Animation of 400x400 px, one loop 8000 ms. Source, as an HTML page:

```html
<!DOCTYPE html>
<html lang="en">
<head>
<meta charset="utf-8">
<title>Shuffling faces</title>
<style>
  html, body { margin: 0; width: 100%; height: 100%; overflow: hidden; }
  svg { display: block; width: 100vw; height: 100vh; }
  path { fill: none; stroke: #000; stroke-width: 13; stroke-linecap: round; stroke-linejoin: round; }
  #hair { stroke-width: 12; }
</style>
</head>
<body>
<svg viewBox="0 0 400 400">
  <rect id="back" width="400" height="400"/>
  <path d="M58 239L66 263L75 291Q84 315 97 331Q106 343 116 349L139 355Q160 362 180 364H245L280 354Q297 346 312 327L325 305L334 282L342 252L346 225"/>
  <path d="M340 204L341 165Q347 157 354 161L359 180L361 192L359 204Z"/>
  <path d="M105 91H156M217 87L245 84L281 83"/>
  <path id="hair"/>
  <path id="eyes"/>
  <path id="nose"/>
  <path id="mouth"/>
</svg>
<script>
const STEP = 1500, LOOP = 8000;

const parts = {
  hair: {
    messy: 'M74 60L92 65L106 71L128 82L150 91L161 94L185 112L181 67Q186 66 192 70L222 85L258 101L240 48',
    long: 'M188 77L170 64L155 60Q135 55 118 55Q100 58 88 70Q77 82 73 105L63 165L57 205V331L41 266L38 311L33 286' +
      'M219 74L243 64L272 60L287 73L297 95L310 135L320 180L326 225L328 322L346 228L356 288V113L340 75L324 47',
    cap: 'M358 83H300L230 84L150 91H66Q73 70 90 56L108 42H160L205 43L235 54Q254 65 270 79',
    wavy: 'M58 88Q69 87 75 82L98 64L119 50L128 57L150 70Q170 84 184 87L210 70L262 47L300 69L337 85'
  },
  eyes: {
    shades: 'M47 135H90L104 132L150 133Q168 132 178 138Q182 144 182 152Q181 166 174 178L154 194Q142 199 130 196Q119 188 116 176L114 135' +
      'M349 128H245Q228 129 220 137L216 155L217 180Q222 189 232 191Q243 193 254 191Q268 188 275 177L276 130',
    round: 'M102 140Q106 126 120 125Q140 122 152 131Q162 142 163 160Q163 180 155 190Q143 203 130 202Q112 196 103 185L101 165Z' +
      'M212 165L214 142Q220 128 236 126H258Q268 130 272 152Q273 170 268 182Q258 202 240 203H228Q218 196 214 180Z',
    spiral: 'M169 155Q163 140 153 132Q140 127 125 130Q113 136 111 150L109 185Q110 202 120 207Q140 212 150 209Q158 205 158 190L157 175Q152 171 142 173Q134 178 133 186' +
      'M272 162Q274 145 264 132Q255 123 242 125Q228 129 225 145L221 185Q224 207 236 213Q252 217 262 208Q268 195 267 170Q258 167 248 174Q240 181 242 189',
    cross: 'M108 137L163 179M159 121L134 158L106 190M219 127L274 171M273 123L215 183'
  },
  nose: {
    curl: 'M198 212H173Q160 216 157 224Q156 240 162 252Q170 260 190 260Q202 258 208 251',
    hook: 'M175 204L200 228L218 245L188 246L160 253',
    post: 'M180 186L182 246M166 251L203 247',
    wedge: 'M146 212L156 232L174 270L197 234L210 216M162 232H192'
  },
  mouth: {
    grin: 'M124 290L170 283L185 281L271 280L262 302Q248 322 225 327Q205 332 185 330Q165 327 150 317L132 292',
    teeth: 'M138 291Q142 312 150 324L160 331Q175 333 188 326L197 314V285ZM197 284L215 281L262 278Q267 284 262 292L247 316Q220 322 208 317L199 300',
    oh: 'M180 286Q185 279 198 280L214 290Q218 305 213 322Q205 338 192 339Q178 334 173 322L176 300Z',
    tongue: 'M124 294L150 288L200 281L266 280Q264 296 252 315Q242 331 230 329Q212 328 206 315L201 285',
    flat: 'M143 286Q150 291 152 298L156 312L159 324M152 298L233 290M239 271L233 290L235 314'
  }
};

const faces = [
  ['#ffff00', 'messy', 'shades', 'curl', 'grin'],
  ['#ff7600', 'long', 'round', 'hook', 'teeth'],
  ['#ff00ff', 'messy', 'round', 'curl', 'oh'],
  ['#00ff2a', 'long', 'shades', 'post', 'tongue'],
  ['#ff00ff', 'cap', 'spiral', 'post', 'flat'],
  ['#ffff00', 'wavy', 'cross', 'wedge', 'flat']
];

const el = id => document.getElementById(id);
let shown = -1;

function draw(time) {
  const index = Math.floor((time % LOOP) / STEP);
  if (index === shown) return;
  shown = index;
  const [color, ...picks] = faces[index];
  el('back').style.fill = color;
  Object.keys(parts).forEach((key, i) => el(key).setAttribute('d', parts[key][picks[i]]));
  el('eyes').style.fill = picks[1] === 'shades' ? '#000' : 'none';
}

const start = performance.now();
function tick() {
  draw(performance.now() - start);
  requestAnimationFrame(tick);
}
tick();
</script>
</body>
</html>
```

****

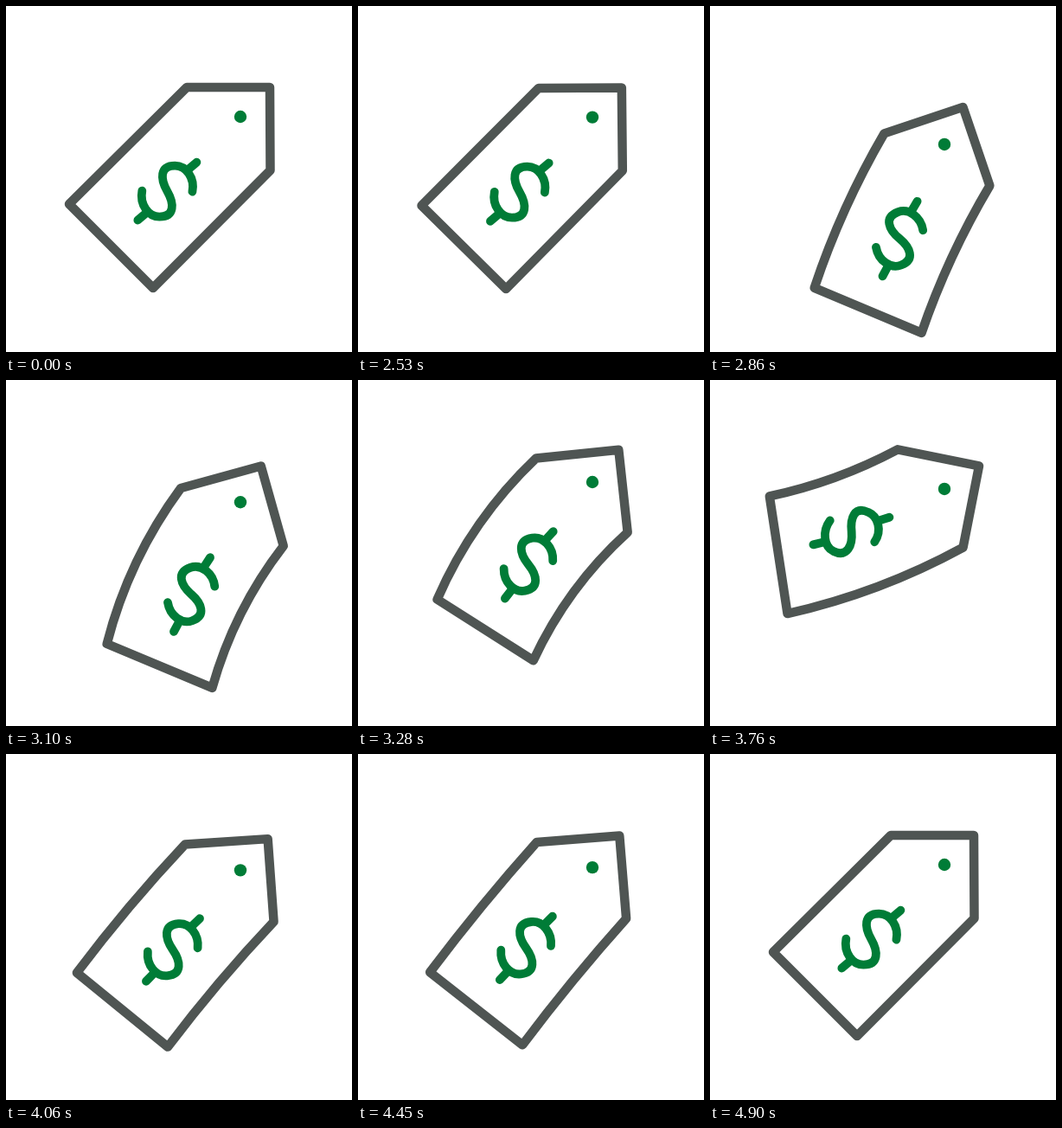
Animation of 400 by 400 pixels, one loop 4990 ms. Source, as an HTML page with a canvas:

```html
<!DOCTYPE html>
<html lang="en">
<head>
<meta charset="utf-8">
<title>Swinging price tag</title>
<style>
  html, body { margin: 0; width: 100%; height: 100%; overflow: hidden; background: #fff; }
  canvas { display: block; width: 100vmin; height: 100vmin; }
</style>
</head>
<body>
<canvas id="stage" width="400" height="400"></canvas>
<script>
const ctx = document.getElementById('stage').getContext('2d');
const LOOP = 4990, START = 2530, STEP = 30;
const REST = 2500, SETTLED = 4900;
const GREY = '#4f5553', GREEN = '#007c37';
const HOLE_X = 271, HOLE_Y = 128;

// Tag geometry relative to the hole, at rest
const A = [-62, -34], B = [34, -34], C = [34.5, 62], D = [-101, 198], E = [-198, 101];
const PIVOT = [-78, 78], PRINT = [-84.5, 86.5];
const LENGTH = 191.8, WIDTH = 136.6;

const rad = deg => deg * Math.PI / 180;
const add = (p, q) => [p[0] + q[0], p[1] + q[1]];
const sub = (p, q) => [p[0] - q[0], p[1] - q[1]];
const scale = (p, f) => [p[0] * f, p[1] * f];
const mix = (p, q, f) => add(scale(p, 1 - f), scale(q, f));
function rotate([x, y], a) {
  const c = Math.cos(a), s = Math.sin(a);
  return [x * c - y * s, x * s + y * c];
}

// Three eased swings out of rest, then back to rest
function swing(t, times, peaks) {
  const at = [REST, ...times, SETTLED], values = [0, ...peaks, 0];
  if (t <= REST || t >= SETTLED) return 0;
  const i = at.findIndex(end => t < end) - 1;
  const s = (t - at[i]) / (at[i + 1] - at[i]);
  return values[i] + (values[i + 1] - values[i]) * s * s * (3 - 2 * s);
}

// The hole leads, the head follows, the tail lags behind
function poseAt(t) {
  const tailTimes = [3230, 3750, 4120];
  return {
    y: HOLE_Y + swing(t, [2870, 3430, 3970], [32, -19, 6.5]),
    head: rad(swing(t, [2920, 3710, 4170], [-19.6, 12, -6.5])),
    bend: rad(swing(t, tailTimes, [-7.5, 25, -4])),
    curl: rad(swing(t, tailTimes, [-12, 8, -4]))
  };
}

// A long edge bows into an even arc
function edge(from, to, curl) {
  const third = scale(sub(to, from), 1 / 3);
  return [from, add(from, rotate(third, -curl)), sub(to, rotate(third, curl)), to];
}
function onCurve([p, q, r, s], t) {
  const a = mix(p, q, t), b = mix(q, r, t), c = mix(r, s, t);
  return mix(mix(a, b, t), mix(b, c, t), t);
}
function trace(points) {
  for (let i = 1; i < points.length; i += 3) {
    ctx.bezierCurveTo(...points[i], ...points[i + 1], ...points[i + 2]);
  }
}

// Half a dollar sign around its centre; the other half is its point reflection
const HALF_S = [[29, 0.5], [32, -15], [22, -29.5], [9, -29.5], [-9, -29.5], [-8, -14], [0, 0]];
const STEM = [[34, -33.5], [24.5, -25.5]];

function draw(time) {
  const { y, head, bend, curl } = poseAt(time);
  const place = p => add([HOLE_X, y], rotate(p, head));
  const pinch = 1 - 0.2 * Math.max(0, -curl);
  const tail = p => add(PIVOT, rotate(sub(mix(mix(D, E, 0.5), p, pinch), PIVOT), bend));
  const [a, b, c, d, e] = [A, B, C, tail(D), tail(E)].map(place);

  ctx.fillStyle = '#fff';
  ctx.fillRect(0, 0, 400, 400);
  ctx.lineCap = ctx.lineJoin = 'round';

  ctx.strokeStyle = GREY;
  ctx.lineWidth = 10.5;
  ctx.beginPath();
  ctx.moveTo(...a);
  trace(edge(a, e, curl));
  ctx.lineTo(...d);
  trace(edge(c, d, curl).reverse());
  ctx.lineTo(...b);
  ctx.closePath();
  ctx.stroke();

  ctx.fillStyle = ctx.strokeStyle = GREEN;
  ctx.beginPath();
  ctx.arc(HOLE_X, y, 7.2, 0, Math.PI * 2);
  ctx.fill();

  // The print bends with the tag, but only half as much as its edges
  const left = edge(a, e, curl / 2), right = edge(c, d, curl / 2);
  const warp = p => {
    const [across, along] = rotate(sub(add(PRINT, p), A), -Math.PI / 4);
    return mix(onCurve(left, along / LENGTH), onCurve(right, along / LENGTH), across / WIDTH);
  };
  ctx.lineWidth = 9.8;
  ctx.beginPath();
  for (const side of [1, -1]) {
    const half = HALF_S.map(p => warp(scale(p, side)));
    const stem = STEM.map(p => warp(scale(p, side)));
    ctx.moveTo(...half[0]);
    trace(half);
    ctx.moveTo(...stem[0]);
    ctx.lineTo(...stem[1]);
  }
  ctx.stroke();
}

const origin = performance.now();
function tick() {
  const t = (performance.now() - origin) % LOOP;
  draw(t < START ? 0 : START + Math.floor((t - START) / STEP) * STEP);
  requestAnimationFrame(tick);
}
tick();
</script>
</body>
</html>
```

****

What is expected: Look through the data above. Find each line with the string "function" and copy it.

Solution:
function draw(time) {
function tick() {
function rotate([x, y], a) {
function swing(t, times, peaks) {
function poseAt(t) {
function edge(from, to, curl) {
function onCurve([p, q, r, s], t) {
function trace(points) {
function draw(time) {
function tick() {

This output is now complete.